Most teachers and administrators will tell you it is rare for teacher professional development to make this kind of difference. How did a light-lift workshop do it? How?
Making efficient use of teachers’ time, while addressing areas that are depleting their energy is a great place to start because burnout is a real concern. But how we position teachers and their expertise is just as important to avoid demoralization, so professional development must also treat teachers as respected professionals.
Other well-regarded professional development offerings use and enhance teacher expertise, allowing schools to resist the temptation to rely on scripted curriculum and programs that diminish teachers’ professional decisionmaking. Two good examples Bryan knows from his work in New Hampshire are Universal Design for Learning, which helps teachers be more inclusive in their pedagogy, and Collaborative and Proactive Solutions, which helps teachers respond more effectively to concerning student behaviors.
When the COVID pandemic first struck, teachers across the state who had been part of a Universal Design for Learning network found themselves well-prepared and supported when facing the unprecedented challenges. And last year, as schools got ready to return in the midst of the pandemic, some identified a combination of UDL and CPS as being key for them to operate from a stance of hope.
UDL and CPS, though, are not light-lift endeavors. They work best when used on a systems level; they require considerable time to introduce. Schools that aren’t quite up for that yet can turn to small professional development opportunities that still treat teachers as experts in their own rights rather than problems that need to be fixed.
Like these other professionalizing kinds of learning activities, in our study, we didn’t dictate what teachers should do. In our workshop, we provided an experience and a tool to teachers that would empower them to make their own professional decisions.

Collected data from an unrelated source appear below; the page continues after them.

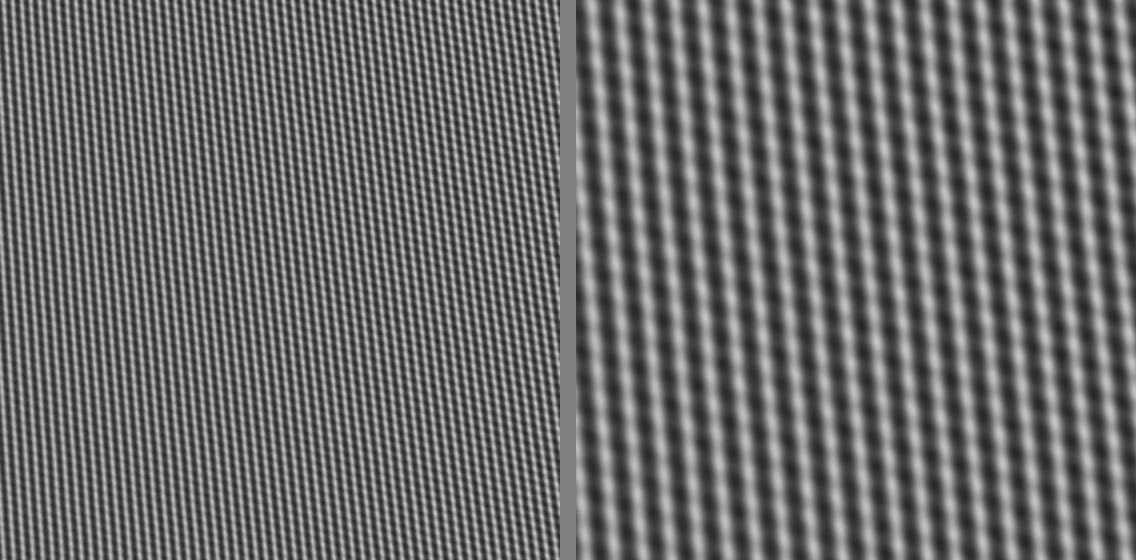
Left, the full canvas; right, a detail of the centre.
Give the GLSL for this pattern, as a Shadertoy shader.

```glsl
// Fine grey corded cloth: about 62 narrow, slightly fanning cords lean across the canvas.
// Cosine waves shape the cords and the slanting rows of beads that cross them;
// gradient noise bends the threads a little and varies their tone.

vec2 hashGradient(vec2 cell) {
    vec2 h = vec2(dot(cell, vec2(127.1, 311.7)), dot(cell, vec2(269.5, 183.3)));
    return 2.0 * fract(sin(h) * 43758.55) - 1.0;
}

float gradientNoise(vec2 p) {
    vec2 cell = floor(p);
    vec2 f = p - cell;
    vec2 w = f * f * f * (f * (f * 6.0 - 15.0) + 10.0);
    float a = dot(hashGradient(cell), f);
    float b = dot(hashGradient(cell + vec2(1, 0)), f - vec2(1, 0));
    float c = dot(hashGradient(cell + vec2(0, 1)), f - vec2(0, 1));
    float d = dot(hashGradient(cell + vec2(1, 1)), f - vec2(1, 1));
    return mix(mix(a, b, w.x), mix(c, d, w.x), w.y);
}

// Cosine wave with one crest per unit of phase
float wave(float phase) {
    return cos(6.28319 * phase);
}

void mainImage(out vec4 fragColor, in vec2 fragCoord) {
    vec2 uv = fragCoord / iResolution.xy;
    float drop = 1.0 - uv.y;

    // Cords lean further to the right towards the right edge
    float cordPhase = 62.0 * (uv.x - drop * (0.065 + 0.07 * uv.x)) - 0.4;
    cordPhase += 0.04 * gradientNoise(uv * vec2(9.0, 14.0));

    // Rows of beads fall gently to the right
    float beadPhase = 60.0 * (drop - 0.3 * uv.x);
    beadPhase += 0.12 * gradientNoise(uv * 11.0 + 5.0);

    // Beads stand out most towards the upper right
    float relief = mix(0.045, 0.095, smoothstep(0.0, 1.5, uv.x + 0.5 * uv.y));
    float cord = wave(cordPhase);
    float tone = 0.42 + 0.24 * cord + 0.025 * wave(2.0 * cordPhase);
    tone += relief * wave(beadPhase) * (0.8 + 0.2 * cord);

    // Uneven yarn and fine grain
    tone += 0.015 * gradientNoise(uv * vec2(62.0, 40.0));
    tone += 0.04 * gradientNoise(uv * 150.0);

    fragColor = vec4(vec3(clamp(tone, 0.0, 1.0)), 1.0);
}
```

Teachers know their context and their students far better than any outside specialist, and navigating individual students’ complex needs will require their professional autonomy.
There are no quick and easy solutions to teacher burnout or demoralization, just as there are no quick and easy fixes to improve student learning or well-being. But even small steps—if they’re the right steps—can make a big difference.
Teachers want to do right by their students. And now more than ever, we need to provide them the professional learning opportunities and supports that empower them to do so.